• _TASK INSTRUCTIONS_: Scan the listing below for the word "beam" and copy every line that has it.

• _MATERIAL PROVIDED_:
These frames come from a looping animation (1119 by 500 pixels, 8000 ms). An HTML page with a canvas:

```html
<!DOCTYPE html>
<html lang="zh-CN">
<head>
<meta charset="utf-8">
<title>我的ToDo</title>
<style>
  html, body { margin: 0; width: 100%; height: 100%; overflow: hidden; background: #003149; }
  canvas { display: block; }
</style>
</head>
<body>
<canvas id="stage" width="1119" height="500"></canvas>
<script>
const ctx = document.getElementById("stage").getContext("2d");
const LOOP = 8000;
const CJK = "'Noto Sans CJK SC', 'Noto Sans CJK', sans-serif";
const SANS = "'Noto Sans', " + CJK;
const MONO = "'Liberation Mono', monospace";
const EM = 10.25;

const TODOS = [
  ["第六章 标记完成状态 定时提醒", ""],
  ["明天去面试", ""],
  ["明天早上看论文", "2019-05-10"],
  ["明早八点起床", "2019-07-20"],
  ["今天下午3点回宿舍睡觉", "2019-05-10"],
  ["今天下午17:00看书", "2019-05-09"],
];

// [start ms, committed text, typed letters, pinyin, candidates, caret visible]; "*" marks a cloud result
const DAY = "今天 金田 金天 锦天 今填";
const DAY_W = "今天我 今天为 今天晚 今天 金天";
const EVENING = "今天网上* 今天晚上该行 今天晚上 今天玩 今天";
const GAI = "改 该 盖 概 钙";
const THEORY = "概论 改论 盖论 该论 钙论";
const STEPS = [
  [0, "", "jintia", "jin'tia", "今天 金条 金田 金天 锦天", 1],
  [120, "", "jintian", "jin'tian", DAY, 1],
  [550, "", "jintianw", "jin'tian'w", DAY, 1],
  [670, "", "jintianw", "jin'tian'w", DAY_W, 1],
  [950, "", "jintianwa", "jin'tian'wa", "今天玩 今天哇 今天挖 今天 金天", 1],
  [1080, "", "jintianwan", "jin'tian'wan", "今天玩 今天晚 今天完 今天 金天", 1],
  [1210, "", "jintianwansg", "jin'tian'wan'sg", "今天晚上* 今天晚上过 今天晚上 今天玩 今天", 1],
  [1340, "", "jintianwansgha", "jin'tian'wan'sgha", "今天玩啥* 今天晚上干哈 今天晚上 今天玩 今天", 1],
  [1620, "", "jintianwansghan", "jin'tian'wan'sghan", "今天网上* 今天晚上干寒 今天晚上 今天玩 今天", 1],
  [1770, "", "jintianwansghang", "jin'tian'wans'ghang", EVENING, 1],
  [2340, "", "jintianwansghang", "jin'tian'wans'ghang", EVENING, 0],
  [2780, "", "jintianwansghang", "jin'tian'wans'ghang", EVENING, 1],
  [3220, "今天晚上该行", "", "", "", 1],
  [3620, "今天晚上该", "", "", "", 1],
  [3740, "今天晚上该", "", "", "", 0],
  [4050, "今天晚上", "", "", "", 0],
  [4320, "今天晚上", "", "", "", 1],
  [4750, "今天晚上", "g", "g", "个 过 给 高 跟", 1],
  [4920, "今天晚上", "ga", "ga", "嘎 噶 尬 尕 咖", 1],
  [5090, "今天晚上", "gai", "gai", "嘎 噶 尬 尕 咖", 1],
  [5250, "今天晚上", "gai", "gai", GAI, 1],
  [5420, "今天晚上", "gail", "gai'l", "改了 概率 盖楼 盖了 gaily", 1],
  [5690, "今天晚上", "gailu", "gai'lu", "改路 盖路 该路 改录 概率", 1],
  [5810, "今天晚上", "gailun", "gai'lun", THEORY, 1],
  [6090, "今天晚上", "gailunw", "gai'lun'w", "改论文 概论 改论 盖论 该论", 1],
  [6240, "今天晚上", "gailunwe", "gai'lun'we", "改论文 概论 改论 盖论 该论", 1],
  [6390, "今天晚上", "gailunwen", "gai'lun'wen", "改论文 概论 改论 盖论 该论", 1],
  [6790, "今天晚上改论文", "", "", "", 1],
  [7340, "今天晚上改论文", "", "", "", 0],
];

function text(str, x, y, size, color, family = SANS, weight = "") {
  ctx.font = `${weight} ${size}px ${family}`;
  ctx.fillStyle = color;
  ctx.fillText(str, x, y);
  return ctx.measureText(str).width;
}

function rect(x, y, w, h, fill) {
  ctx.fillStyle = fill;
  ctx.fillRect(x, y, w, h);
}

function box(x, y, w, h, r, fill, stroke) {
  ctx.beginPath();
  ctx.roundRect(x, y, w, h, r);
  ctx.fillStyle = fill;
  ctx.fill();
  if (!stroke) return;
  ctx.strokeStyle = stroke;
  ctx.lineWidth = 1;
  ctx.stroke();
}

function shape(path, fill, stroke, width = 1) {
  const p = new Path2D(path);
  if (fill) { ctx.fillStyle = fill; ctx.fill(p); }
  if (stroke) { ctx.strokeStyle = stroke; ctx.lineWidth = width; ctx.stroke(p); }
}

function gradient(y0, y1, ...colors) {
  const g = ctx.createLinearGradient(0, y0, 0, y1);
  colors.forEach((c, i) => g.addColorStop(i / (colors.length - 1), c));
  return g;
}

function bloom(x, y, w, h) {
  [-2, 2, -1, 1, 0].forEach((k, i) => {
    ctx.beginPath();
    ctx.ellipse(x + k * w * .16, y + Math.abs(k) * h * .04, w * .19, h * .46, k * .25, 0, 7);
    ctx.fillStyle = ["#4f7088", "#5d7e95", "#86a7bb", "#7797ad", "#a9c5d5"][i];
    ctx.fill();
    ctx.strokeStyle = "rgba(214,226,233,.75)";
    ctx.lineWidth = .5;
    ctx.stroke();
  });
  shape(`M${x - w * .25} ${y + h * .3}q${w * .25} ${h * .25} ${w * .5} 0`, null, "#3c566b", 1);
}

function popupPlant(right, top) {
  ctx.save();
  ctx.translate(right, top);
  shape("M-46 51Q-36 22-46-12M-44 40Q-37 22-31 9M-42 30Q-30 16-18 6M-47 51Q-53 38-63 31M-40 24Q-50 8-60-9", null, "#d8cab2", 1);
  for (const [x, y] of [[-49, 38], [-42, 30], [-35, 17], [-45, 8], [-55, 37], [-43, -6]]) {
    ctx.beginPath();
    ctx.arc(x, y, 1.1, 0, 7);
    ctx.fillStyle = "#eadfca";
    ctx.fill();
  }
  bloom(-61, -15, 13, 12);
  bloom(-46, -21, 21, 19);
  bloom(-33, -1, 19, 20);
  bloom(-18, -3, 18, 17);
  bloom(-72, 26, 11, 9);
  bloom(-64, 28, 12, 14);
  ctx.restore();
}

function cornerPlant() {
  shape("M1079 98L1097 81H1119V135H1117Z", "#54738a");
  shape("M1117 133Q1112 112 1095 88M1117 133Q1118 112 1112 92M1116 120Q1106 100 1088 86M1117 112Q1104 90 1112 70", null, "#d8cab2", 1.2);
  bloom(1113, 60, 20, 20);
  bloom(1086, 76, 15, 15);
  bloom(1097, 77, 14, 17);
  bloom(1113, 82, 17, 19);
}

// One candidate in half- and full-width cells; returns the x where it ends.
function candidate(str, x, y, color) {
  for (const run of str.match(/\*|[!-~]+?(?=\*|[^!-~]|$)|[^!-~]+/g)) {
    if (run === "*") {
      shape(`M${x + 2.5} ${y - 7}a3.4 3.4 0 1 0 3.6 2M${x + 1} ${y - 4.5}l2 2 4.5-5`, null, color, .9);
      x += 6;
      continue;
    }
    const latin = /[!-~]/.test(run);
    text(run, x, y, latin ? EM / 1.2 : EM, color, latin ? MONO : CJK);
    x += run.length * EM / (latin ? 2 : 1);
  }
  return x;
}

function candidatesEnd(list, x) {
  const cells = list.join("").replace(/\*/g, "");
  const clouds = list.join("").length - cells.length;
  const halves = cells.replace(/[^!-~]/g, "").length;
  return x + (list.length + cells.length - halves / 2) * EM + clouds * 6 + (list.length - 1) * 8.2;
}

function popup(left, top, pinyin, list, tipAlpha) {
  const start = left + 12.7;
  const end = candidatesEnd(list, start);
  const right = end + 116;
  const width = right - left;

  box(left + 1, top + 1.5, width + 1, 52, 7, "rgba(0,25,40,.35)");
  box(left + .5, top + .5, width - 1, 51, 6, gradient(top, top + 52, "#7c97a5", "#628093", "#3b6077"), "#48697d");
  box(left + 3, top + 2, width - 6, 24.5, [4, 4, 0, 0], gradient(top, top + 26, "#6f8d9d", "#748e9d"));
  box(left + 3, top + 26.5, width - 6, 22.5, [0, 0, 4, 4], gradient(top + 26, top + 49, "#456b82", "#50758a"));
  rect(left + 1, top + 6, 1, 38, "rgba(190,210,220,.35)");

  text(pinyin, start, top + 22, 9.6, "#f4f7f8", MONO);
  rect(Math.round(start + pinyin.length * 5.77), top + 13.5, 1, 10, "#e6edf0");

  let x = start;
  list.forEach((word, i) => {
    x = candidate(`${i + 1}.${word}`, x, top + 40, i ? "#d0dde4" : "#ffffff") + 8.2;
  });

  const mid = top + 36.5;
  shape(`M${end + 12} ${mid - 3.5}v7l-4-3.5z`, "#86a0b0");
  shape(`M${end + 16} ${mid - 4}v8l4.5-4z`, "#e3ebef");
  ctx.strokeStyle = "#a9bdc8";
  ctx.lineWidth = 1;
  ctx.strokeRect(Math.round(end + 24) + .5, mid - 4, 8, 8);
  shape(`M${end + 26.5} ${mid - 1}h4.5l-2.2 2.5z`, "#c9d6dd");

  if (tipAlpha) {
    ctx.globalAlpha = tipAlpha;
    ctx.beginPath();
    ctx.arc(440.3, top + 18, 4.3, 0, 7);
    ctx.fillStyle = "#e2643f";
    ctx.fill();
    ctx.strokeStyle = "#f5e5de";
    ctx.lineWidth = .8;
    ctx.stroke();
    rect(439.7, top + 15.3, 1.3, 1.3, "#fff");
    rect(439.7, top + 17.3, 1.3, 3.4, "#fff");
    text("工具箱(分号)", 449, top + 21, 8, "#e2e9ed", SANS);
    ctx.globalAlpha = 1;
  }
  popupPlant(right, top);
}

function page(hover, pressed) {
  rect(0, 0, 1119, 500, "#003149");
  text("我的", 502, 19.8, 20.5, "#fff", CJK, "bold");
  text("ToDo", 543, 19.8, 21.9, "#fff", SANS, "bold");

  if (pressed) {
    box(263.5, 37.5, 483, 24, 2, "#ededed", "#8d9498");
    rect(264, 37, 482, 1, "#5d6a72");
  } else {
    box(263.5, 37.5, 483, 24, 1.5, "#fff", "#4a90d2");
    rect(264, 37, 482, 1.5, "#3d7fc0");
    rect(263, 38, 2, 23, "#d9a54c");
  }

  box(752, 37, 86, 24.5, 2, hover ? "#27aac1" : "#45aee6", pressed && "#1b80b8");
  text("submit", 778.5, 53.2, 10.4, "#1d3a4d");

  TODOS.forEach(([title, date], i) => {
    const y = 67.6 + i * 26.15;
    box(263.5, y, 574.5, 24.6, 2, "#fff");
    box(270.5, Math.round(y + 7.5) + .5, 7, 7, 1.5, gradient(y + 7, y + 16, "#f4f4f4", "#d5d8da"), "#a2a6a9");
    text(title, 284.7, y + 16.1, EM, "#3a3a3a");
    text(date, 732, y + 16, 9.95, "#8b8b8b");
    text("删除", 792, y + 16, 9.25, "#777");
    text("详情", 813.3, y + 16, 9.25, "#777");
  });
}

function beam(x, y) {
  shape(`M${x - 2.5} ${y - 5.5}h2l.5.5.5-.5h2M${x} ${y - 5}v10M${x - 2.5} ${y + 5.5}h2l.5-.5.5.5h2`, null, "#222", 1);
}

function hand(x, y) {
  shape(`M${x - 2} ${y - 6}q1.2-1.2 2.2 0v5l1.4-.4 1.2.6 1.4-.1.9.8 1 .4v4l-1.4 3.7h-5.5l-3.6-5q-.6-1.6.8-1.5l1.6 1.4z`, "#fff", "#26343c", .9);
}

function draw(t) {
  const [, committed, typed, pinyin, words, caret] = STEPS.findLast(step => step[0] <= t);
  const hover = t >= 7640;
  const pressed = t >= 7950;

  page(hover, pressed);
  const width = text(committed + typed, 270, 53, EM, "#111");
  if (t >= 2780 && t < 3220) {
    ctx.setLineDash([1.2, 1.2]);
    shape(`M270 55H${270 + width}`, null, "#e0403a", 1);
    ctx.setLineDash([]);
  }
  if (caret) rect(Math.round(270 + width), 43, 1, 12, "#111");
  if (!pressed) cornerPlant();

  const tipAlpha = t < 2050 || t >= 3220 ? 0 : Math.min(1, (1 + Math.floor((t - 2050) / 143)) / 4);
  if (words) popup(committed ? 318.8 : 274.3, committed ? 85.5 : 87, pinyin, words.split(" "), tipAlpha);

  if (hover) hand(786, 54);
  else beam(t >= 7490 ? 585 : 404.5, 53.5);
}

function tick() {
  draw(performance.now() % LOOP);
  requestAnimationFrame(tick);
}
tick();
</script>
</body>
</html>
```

• _REPLY TO THE EXERCISE_:
function beam(x, y) {
  else beam(t >= 7490 ? 585 : 404.5, 53.5);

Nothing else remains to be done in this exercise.